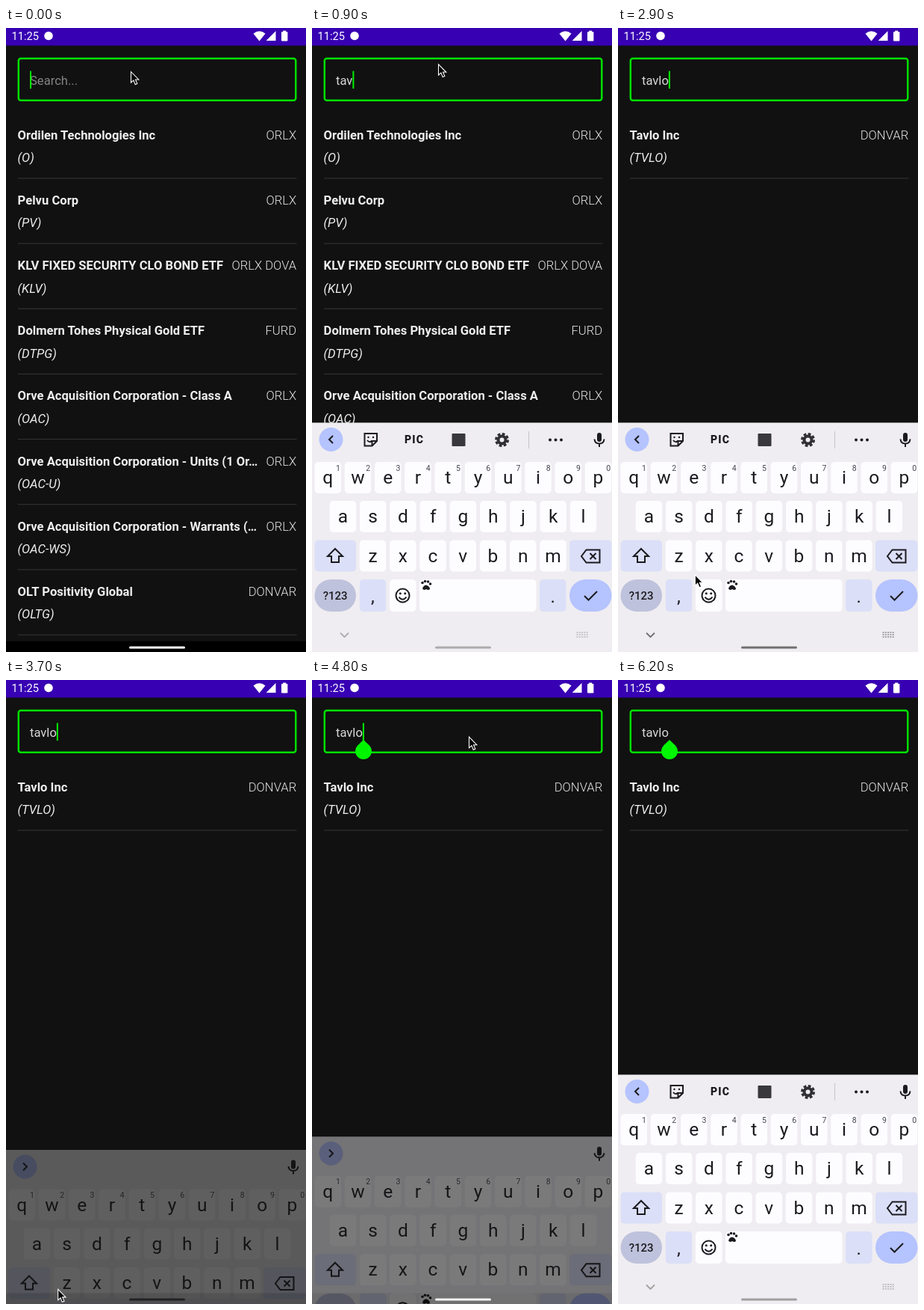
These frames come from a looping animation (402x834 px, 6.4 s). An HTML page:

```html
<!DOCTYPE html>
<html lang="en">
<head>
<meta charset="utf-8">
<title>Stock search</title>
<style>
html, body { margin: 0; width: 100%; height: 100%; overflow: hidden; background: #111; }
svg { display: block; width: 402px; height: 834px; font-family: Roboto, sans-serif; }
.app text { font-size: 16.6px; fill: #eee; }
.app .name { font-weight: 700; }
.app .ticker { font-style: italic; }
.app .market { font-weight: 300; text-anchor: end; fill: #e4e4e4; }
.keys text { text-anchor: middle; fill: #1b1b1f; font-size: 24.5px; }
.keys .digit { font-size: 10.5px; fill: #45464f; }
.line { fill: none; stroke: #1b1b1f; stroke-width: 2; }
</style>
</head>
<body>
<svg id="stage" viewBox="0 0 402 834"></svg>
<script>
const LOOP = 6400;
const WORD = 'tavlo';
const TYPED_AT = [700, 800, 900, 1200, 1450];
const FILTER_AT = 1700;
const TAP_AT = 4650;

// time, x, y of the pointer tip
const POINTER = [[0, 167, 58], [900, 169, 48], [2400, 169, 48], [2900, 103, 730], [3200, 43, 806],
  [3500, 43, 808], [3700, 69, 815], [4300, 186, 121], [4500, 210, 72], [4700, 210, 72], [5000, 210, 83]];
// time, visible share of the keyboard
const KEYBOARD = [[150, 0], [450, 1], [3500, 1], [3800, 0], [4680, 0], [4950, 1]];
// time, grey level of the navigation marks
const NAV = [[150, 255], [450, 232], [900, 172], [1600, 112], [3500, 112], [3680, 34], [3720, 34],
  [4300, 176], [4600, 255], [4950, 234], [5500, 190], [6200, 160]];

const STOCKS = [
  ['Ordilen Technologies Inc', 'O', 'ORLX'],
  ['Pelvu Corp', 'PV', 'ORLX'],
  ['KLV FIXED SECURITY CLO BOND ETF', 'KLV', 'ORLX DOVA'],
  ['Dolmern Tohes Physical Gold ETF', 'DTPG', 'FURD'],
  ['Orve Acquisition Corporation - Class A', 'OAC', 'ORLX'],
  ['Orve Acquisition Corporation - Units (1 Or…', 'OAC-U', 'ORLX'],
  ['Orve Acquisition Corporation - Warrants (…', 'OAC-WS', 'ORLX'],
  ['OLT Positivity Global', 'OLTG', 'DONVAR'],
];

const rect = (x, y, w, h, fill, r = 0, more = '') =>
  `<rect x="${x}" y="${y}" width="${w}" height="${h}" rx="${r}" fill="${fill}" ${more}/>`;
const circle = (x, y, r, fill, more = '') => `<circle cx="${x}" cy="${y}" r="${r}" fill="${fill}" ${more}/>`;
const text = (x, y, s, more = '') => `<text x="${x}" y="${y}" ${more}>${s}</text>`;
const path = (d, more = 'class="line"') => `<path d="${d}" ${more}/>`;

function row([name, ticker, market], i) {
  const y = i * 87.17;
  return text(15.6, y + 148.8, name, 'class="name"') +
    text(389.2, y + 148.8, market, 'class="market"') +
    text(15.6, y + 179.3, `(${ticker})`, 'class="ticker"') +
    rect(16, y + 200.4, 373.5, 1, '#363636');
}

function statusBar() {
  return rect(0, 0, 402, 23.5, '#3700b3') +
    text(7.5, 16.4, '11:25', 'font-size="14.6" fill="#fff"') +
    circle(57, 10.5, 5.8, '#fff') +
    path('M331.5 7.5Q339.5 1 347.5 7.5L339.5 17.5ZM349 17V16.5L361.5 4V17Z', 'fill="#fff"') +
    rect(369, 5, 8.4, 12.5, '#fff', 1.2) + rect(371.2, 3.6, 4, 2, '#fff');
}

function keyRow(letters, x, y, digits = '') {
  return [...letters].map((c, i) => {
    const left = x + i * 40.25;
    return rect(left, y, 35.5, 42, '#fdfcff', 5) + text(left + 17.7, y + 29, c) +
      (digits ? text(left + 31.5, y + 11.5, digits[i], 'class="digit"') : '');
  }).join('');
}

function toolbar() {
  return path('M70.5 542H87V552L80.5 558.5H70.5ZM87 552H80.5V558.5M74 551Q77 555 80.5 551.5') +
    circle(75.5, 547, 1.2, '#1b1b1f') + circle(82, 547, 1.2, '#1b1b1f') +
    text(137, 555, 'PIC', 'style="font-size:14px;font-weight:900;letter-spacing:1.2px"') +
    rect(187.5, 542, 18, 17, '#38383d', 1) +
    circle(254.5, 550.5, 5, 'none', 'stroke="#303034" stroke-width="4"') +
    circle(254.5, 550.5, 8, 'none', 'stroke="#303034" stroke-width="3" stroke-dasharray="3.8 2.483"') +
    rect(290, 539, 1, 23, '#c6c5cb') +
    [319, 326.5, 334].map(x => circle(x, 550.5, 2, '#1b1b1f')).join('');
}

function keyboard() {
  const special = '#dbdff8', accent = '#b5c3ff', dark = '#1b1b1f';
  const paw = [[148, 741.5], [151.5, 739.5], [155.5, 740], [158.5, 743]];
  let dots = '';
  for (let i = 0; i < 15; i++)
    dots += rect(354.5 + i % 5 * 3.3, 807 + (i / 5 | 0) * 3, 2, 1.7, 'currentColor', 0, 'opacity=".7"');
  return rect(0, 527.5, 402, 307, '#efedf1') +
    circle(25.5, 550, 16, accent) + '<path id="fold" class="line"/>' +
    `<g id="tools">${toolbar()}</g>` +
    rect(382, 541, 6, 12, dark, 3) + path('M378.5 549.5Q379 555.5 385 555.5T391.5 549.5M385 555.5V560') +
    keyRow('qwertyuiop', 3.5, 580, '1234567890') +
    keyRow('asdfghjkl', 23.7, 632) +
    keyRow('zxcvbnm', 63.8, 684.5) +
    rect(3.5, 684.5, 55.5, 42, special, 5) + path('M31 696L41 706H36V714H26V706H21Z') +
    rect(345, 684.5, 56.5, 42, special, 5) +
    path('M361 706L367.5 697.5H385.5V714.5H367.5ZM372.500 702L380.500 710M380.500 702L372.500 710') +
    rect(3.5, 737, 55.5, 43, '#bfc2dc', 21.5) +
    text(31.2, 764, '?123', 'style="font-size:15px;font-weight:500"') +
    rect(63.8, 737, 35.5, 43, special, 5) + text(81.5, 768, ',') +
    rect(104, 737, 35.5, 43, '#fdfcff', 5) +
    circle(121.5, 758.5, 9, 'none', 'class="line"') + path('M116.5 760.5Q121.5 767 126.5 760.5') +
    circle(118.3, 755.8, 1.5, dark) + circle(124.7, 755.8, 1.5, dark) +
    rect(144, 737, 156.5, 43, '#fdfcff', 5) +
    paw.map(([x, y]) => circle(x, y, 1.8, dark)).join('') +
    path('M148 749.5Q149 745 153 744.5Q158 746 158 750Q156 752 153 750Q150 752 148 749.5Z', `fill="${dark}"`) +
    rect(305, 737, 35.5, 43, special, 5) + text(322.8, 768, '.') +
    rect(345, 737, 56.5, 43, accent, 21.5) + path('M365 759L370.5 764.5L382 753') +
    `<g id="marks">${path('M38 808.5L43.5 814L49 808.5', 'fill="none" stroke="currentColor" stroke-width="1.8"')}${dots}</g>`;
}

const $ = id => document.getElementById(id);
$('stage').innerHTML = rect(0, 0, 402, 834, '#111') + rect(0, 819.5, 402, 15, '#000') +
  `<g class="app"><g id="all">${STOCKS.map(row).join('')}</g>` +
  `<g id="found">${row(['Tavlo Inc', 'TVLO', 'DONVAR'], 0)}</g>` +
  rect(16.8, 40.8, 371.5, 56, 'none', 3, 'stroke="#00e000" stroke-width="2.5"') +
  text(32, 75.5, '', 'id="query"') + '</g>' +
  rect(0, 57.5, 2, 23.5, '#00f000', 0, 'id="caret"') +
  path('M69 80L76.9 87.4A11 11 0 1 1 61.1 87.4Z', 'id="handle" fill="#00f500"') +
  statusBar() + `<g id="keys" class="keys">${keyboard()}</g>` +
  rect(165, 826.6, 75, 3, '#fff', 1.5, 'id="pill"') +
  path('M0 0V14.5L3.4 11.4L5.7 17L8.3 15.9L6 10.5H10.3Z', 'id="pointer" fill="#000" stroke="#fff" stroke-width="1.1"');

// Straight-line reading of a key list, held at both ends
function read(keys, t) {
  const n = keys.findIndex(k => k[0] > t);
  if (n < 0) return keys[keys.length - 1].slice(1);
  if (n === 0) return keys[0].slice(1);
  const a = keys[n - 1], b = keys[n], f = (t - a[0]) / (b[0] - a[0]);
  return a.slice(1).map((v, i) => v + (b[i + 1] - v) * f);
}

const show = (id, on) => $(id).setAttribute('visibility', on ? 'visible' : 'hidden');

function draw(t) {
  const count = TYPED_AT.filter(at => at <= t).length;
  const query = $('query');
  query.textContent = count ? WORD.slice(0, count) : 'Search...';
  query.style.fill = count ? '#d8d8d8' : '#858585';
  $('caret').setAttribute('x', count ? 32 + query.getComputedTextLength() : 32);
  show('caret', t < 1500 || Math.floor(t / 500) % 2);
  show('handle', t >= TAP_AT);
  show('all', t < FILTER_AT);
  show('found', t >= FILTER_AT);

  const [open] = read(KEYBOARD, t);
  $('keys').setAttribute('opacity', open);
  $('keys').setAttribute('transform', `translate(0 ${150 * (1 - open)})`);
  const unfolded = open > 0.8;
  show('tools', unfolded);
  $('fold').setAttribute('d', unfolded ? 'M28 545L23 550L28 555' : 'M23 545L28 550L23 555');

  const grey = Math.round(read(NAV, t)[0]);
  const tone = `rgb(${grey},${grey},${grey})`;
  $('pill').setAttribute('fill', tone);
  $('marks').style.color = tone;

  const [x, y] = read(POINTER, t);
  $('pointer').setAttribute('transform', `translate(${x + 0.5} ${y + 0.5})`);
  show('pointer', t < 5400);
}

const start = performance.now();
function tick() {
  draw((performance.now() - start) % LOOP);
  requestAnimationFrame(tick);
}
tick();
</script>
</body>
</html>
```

※

#### Task to complete:
Within the listing above, how many lines hold the string "start"? Answer with the number only.

#### Solution for this problem:
2